Have mercy on me, O God, according to your unfailing love; according to your great compassion blot out my transgressions. Wash away all my iniquity and cleanse me from my sin.Psalm 51:1-2
What a marvelous understanding of the nature of sin and the character of God's forgiveness is found in these verses! There are three things David asks for. First, he understands that sin is like a crime. If criminals are to be delivered from the effects of their crime, they do not need justice but mercy. Sin is an illegal act, a violation of justice, and an act of lawlessness and rebellion and therefore requires mercy.
Then he says,
Blot out my transgressions, and thereby he reveals that he understands sin is like a debt. It is something owed, an account that has accumulated and needs to be erased.

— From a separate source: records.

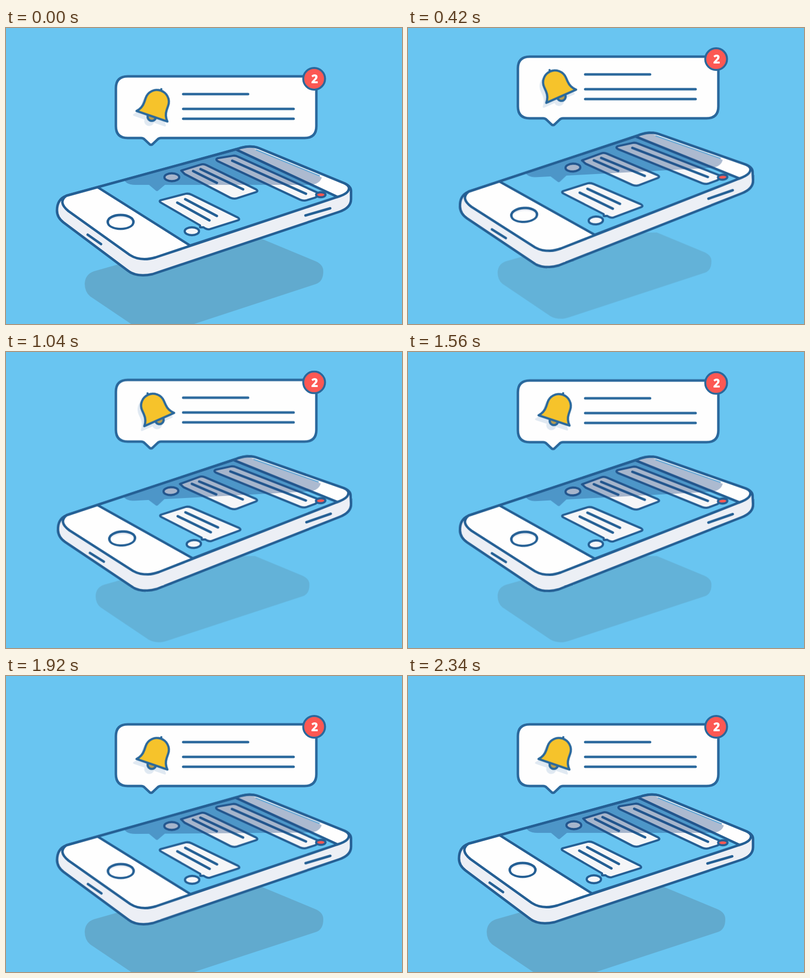
Animation of 800x600 px, one loop 2360 ms. Source, as an HTML page:

```html
<!DOCTYPE html>
<html lang="en">
<head>
<meta charset="utf-8">
<title>Phone notification</title>
<style>
  :root {
    --snap: cubic-bezier(.4, 0, .3, 1);
    --quick: cubic-bezier(.3, 0, .1, 1);
    --soft: cubic-bezier(.35, 0, .5, 1);
    --heavy: cubic-bezier(.45, 0, .6, 1);
  }
  html, body { margin: 0; width: 100%; height: 100%; overflow: hidden; background: #69c5f1; }
  svg { display: block; width: 100vw; height: 100vh; }

  .ink { stroke: #245f94; stroke-width: 5; stroke-linecap: round; stroke-linejoin: round; fill: none; }
  .thin { stroke-width: 4.3; }
  .bubble { stroke: #2a689c; }
  .white { fill: #fefefe; }
  .paper { fill: #f5f6f8; }
  .side { fill: #eceff5; }
  .screen { fill: #69c5f1; }
  .red { fill: #fc5853; }
  .cast { fill: rgba(32, 70, 127, .367); }
  .ground { fill: #4b555a; }
  .count { font: 800 24px "Open Sans", "Noto Sans", sans-serif; fill: #fff; text-anchor: middle; }

  .lift, .rise, .tilt, .swing, .ground { animation: 2360ms linear infinite; }
  .lift { animation-name: lift; }
  .rise { animation-name: rise; }
  .tilt { animation-name: tilt; transform-origin: 400px 338px; }
  .swing { animation-name: swing; }
  .ground { animation-name: ground; }

  @keyframes lift {
    0% { transform: translateY(0); animation-timing-function: var(--quick); }
    16.5% { transform: translateY(-39.5px); animation-timing-function: ease-out; }
    29.7% { transform: translateY(-42.3px); }
    44.1% { transform: translateY(-41.4px); }
    66.1% { transform: translateY(-40.3px); animation-timing-function: var(--soft); }
    80.5%, 100% { transform: translateY(0); }
  }
  @keyframes rise {
    0% { transform: translateY(0); animation-timing-function: var(--heavy); }
    23.7%, 44.1% { transform: translateY(-24px); }
    66.1% { transform: translateY(-23.3px); animation-timing-function: var(--soft); }
    81.4% { transform: translateY(1px); animation-timing-function: ease-in-out; }
    93.2%, 100% { transform: translateY(0); }
  }
  @keyframes tilt {
    0% { transform: rotate(0deg); animation-timing-function: var(--snap); }
    19%, 71.2% { transform: rotate(-3.05deg); animation-timing-function: var(--snap); }
    89.4%, 100% { transform: rotate(0deg); }
  }
  @keyframes swing {
    0% { transform: rotate(19deg); animation-timing-function: var(--snap); }
    19%, 50% { transform: rotate(-24deg); animation-timing-function: var(--snap); }
    69%, 100% { transform: rotate(19deg); }
  }
  @keyframes ground {
    0% { transform: none; fill-opacity: .23; animation-timing-function: var(--snap); }
    19% { transform: matrix(.896, 0, 0, .896, 38.6, 31); fill-opacity: .165; }
    44.1%, 66.1% { transform: matrix(.896, 0, 0, .896, 38.6, 30); fill-opacity: .165; animation-timing-function: var(--soft); }
    80.5%, 100% { transform: none; fill-opacity: .23; }
  }
</style>
</head>
<body>
<svg viewBox="0 0 800 600">
  <defs>
    <path id="face" d="M122 340L468 245Q493 236 512 244L684 315Q698 322 690 332Q685 338 668 343L302 465Q272 474 250 460L126 371Q104 353 122 340Z"/>
    <path id="bell" d="M-33 20Q-24 11 -24 -2V-11A24 24 0 0 1 24 -11V-2Q24 11 33 20Z"/>
    <clipPath id="glass"><use href="#face"/></clipPath>
  </defs>

  <path class="ground" d="M518 428L626 473Q641 480 641 493Q641 514 626 519L322 619Q297 628 278 617L170 544Q159 535 159 518Q160 499 178 493L400 430Z"/>

  <g class="rise"><g class="tilt">
    <path class="ink side" d="M122 340Q103 347 103 370Q103 384 116 394L245 491Q263 506 296 499L672 373Q697 365 697 347V330Q697 321 684 315L512 244Q493 236 468 245Z"/>
    <use href="#face" class="white"/>
    <g clip-path="url(#glass)">
      <path class="ink screen" d="M184 322L464 246L671 343L372 441Z"/>
      <g class="ink thin">
        <path class="paper" d="M428 264L458 259Q464 258 469 261L630 334Q634 340 624 344L608 349Q601 351 594 348L428 270Q422 266 428 264Z"/>
        <path class="paper" d="M354 289L393 277Q399 275 405 278L505 327Q511 331 504 333L467 345Q460 347 453 344L361 296Z"/>
        <path class="paper" d="M313 349L363 336Q369 335 375 338L468 384Q474 388 468 390L411 408Q406 409 399 404H392V400L313 354Q308 351 313 349Z"/>
        <ellipse class="paper" cx="335" cy="302.500" rx="15" ry="8"/>
        <ellipse class="paper" cx="375.500" cy="412" rx="14.500" ry="8"/>
      </g>
      <path class="ink" d="M457 269L606 336M393 286L479 327M378 290L426 314M362 347L426 381M346 354L411 390"/>
      <path class="cast" d="M236 300Q238 318 262 318H289L302 329Q305 332 308 329L321 318H616Q634 316 638 303L505 246L470 230L400 200Z"/>
      <path d="M505 247L634 300" fill="none" stroke="#69a9d6" stroke-width="2.500"/>
    </g>
    <ellipse class="ink thin red" cx="636" cy="338" rx="9.500" ry="5"/>
    <ellipse class="ink side" cx="231.500" cy="393" rx="26" ry="14"/>
    <ellipse class="white" cx="231.500" cy="395" rx="23" ry="10"/>
    <use href="#face" class="ink"/>
    <path class="ink" d="M165 419L192 438M605 380L655 365.500"/>
  </g></g>

  <g class="lift">
    <path class="ink bubble white" d="M246 98H603Q627 98 627 122V199Q627 223 603 223H313Q309 223 306 226L296 235.500Q293 238 290 235.500L280 226Q277 223 273 223H246Q222 223 222 199V122Q222 98 246 98Z"/>
    <path class="ink bubble" d="M358 134H489M358 164H581M358 184H581"/>
    <g transform="translate(296.400 168)" fill="#e0e9f2">
      <g class="swing"><circle cy="22" r="10"/><use href="#bell" stroke="#e0e9f2" stroke-width="4" stroke-linejoin="round"/></g>
    </g>
    <g transform="translate(301.400 160)">
      <g class="swing ink bubble" style="stroke-width:4.500px">
        <path d="M0 -35V-38"/>
        <circle cy="21" r="8.500" fill="#b99d50"/>
        <use href="#bell" fill="#f6c32b"/>
      </g>
    </g>
    <circle class="ink bubble red" cx="622.500" cy="103" r="22" style="stroke-width:4px"/>
    <text class="count" x="623.500" y="112">2</text>
  </g>
</svg>
</body>
</html>
```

Finally he cries,
Wash away all my iniquity and cleanse me from my sin. He understands that sin is like an ugly stain, a defilement upon the soul. Even though the act fades into the past, the dirty defiling stain remains a stigma upon the heart. So he cries out and asks to be delivered from these things.
Notice that David understands well the basis for forgiveness. He asks on the basis of two things: first,
according to your unfailing love. He understands that he himself deserves nothing from God, that God is not bound to forgive him. Some people are never able to realize forgiveness because they think they deserve it, that God owes it to them. But David knows better. He realizes that only because of God's love may he even approach God to ask. On the basis of that unqualified acceptance, that marvelous continuing love-that-will-not-let-me-go, he says to God,
I am coming to you and asking now for this.
Second, as David appeals to God
according to your great compassion, he again indicates his understanding of the character of God. God is not a penny pincher; He does not dole out bits of mercy, drop by drop. No, He pours it out. His are abundant mercies. When God forgives, He forgives beyond our utmost imaginings. Two figures of speech that are used in the Old Testament depict the forgiveness of God.
As far as the east is from the west, so far has he removed our transgressions from us (Psalm 103:12). How far is that? Well, how far do you have to go east before you start going west? You never come to west. Then God says He will
hurl all our iniquities into the depths of the sea (Micah 7:19). Someone has added that he puts up a sign that reads
NO FISHING. Do not go down there and try to fish old sins out once God has dealt with them. What relief comes when we begin to understand this fullness of God's forgiveness.
Father, thank You that I can come to You with my sin and cry out for mercy and love. Your love is steadfast; your mercy is abundant. I trust that You are always willing to forgive.
The Word of God teaches the true nature of sin, and the astounding basis for God's forgiveness. Are we learning to live in these liberating truths?